[Stored entries]
━━━━

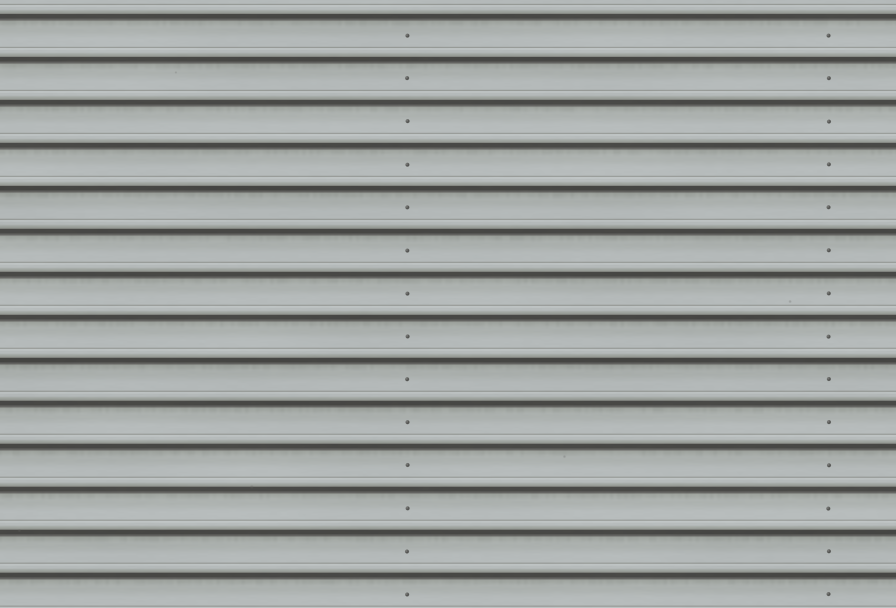
Give the GLSL for this texture, as a Shadertoy shader.

```glsl
const float PITCH = 0.0707;         // panel height, in canvas heights
const float FIRST_SHADOW = 0.0230;  // top of the first shadow, from the top
const float RIVET_GAP = 0.693;
const float RIVET_START = 0.670;
const float RIVET_RADIUS = 0.0036;

const vec3 LIGHT = vec3(0.71, 0.73, 0.73);
const vec3 FACE = vec3(0.67, 0.69, 0.68);
const vec3 SHADE = vec3(0.62, 0.64, 0.62);
const vec3 DIM = vec3(0.53, 0.54, 0.52);
const vec3 FRINGE = vec3(0.39, 0.39, 0.38);
const vec3 GAP = vec3(0.28, 0.28, 0.27);

float hash(vec2 p) {
    vec3 q = fract(vec3(p.xyx) * 0.1031);
    q += dot(q, q.yzx + 33.33);
    return fract((q.x + q.y) * q.z);
}

float noise(vec2 p) {
    vec2 i = floor(p), f = fract(p);
    f = f * f * (3.0 - 2.0 * f);
    return mix(mix(hash(i), hash(i + vec2(1, 0)), f.x),
               mix(hash(i + vec2(0, 1)), hash(i + vec2(1, 1)), f.x), f.y);
}

// Soft line of a given half width around a centre
float stripe(float t, float centre, float halfWidth, float blur) {
    return 1.0 - smoothstep(halfWidth - blur, halfWidth + blur, abs(t - centre));
}

// Shading down one panel: t runs from 0 at its top to 1 at its lower lip
vec3 panelColor(float t, float blur) {
    vec3 color = mix(DIM, SHADE, smoothstep(0.13, 0.19, t));
    color = mix(color, FACE, smoothstep(0.18, 0.32, t));
    color = mix(color, LIGHT, smoothstep(0.36, 0.60, t));

    // Crease, its highlight and the rounded lower lip
    color = mix(color, DIM, 0.75 * stripe(t, 0.775, 0.012, blur));
    color += 0.035 * stripe(t, 0.815, 0.018, blur);
    color = mix(color, SHADE, smoothstep(0.88, 0.95, t));
    color = mix(color, DIM, smoothstep(0.95, 1.0, t));

    // Dark gap under the panel above, wrapped across the seam
    float s = fract(t + 0.5) - 0.5;
    float edge = smoothstep(-blur, blur, s);
    color = mix(color, FRINGE, edge * (1.0 - smoothstep(0.13, 0.17, s)));
    return mix(color, GAP, edge * (1.0 - smoothstep(0.085, 0.13, s)));
}

// Domed rivet with a small glint toward the upper left
vec3 addRivet(vec3 color, vec2 offset, float radius, float pixel) {
    float d = length(offset);
    float body = 1.0 - smoothstep(radius - pixel, radius + 0.5 * pixel, d);
    float glint = 1.0 - smoothstep(0.0, radius, length(offset - radius * vec2(-0.3, 0.3)));
    return mix(color, GAP + 0.16 * glint, 0.9 * body);
}

// Sparse specks of dirt, one candidate per cell
float specks(vec2 p, float cell, float pixel) {
    vec2 id = floor(p / cell);
    vec2 centre = 0.2 + 0.6 * vec2(hash(id + 7.1), hash(id + 19.7));
    vec2 d = (fract(p / cell) - centre) * cell;
    float size = 0.0012 + 0.0012 * hash(id + 3.3);
    return step(0.965, hash(id)) * (1.0 - smoothstep(size - pixel, size + pixel, length(d)));
}

void mainImage(out vec4 fragColor, in vec2 fragCoord) {
    float pixel = 1.0 / iResolution.y;
    vec2 p = fragCoord * pixel;
    float down = (1.0 - p.y - FIRST_SHADOW) / PITCH;
    float row = floor(down);
    float t = fract(down);

    vec3 color = panelColor(t, 0.6 * pixel / PITCH);

    // Tone per panel, broad unevenness and fine streaks below the gap
    float tone = 0.012 * (hash(vec2(row + 40.0, 5.0)) - 0.5);
    tone += 0.014 * (noise(vec2(p.x * 5.0, row * 3.7 + 20.0)) - 0.5);
    float streak = noise(vec2(p.x * 170.0, row * 9.0 + 30.0)) - 0.5;
    tone += 0.03 * streak * stripe(t, 0.22, 0.06, 0.08);
    tone += 0.008 * (noise(p * vec2(60.0, 350.0)) - 0.5);
    color += tone;

    // Rivet columns, each rivet slightly displaced
    float column = floor((p.x - RIVET_START) / RIVET_GAP + 0.5);
    vec2 id = vec2(column + 10.0, row + 10.0);
    vec2 jitter = 0.0012 * (vec2(hash(id), hash(id + 31.0)) - 0.5);
    vec2 offset = vec2(p.x - RIVET_START - column * RIVET_GAP, (0.5 - t) * PITCH);
    color = addRivet(color, offset - jitter, RIVET_RADIUS, pixel);

    color = mix(color, FRINGE, 0.3 * specks(p, 0.09, pixel));
    fragColor = vec4(clamp(color, 0.0, 1.0), 1.0);
}
```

━━━━

▶ WORK INSTRUCTION
The full data, repeated exactly and stripped of its pictures, is the expected answer.

▶ EXERCISE SOLUTION
Give the GLSL for this texture, as a Shadertoy shader.

```glsl
const float PITCH = 0.0707;         // panel height, in canvas heights
const float FIRST_SHADOW = 0.0230;  // top of the first shadow, from the top
const float RIVET_GAP = 0.693;
const float RIVET_START = 0.670;
const float RIVET_RADIUS = 0.0036;

const vec3 LIGHT = vec3(0.71, 0.73, 0.73);
const vec3 FACE = vec3(0.67, 0.69, 0.68);
const vec3 SHADE = vec3(0.62, 0.64, 0.62);
const vec3 DIM = vec3(0.53, 0.54, 0.52);
const vec3 FRINGE = vec3(0.39, 0.39, 0.38);
const vec3 GAP = vec3(0.28, 0.28, 0.27);

float hash(vec2 p) {
    vec3 q = fract(vec3(p.xyx) * 0.1031);
    q += dot(q, q.yzx + 33.33);
    return fract((q.x + q.y) * q.z);
}

float noise(vec2 p) {
    vec2 i = floor(p), f = fract(p);
    f = f * f * (3.0 - 2.0 * f);
    return mix(mix(hash(i), hash(i + vec2(1, 0)), f.x),
               mix(hash(i + vec2(0, 1)), hash(i + vec2(1, 1)), f.x), f.y);
}

// Soft line of a given half width around a centre
float stripe(float t, float centre, float halfWidth, float blur) {
    return 1.0 - smoothstep(halfWidth - blur, halfWidth + blur, abs(t - centre));
}

// Shading down one panel: t runs from 0 at its top to 1 at its lower lip
vec3 panelColor(float t, float blur) {
    vec3 color = mix(DIM, SHADE, smoothstep(0.13, 0.19, t));
    color = mix(color, FACE, smoothstep(0.18, 0.32, t));
    color = mix(color, LIGHT, smoothstep(0.36, 0.60, t));

    // Crease, its highlight and the rounded lower lip
    color = mix(color, DIM, 0.75 * stripe(t, 0.775, 0.012, blur));
    color += 0.035 * stripe(t, 0.815, 0.018, blur);
    color = mix(color, SHADE, smoothstep(0.88, 0.95, t));
    color = mix(color, DIM, smoothstep(0.95, 1.0, t));

    // Dark gap under the panel above, wrapped across the seam
    float s = fract(t + 0.5) - 0.5;
    float edge = smoothstep(-blur, blur, s);
    color = mix(color, FRINGE, edge * (1.0 - smoothstep(0.13, 0.17, s)));
    return mix(color, GAP, edge * (1.0 - smoothstep(0.085, 0.13, s)));
}

// Domed rivet with a small glint toward the upper left
vec3 addRivet(vec3 color, vec2 offset, float radius, float pixel) {
    float d = length(offset);
    float body = 1.0 - smoothstep(radius - pixel, radius + 0.5 * pixel, d);
    float glint = 1.0 - smoothstep(0.0, radius, length(offset - radius * vec2(-0.3, 0.3)));
    return mix(color, GAP + 0.16 * glint, 0.9 * body);
}

// Sparse specks of dirt, one candidate per cell
float specks(vec2 p, float cell, float pixel) {
    vec2 id = floor(p / cell);
    vec2 centre = 0.2 + 0.6 * vec2(hash(id + 7.1), hash(id + 19.7));
    vec2 d = (fract(p / cell) - centre) * cell;
    float size = 0.0012 + 0.0012 * hash(id + 3.3);
    return step(0.965, hash(id)) * (1.0 - smoothstep(size - pixel, size + pixel, length(d)));
}

void mainImage(out vec4 fragColor, in vec2 fragCoord) {
    float pixel = 1.0 / iResolution.y;
    vec2 p = fragCoord * pixel;
    float down = (1.0 - p.y - FIRST_SHADOW) / PITCH;
    float row = floor(down);
    float t = fract(down);

    vec3 color = panelColor(t, 0.6 * pixel / PITCH);

    // Tone per panel, broad unevenness and fine streaks below the gap
    float tone = 0.012 * (hash(vec2(row + 40.0, 5.0)) - 0.5);
    tone += 0.014 * (noise(vec2(p.x * 5.0, row * 3.7 + 20.0)) - 0.5);
    float streak = noise(vec2(p.x * 170.0, row * 9.0 + 30.0)) - 0.5;
    tone += 0.03 * streak * stripe(t, 0.22, 0.06, 0.08);
    tone += 0.008 * (noise(p * vec2(60.0, 350.0)) - 0.5);
    color += tone;

    // Rivet columns, each rivet slightly displaced
    float column = floor((p.x - RIVET_START) / RIVET_GAP + 0.5);
    vec2 id = vec2(column + 10.0, row + 10.0);
    vec2 jitter = 0.0012 * (vec2(hash(id), hash(id + 31.0)) - 0.5);
    vec2 offset = vec2(p.x - RIVET_START - column * RIVET_GAP, (0.5 - t) * PITCH);
    color = addRivet(color, offset - jitter, RIVET_RADIUS, pixel);

    color = mix(color, FRINGE, 0.3 * specks(p, 0.09, pixel));
    fragColor = vec4(clamp(color, 0.0, 1.0), 1.0);
}
```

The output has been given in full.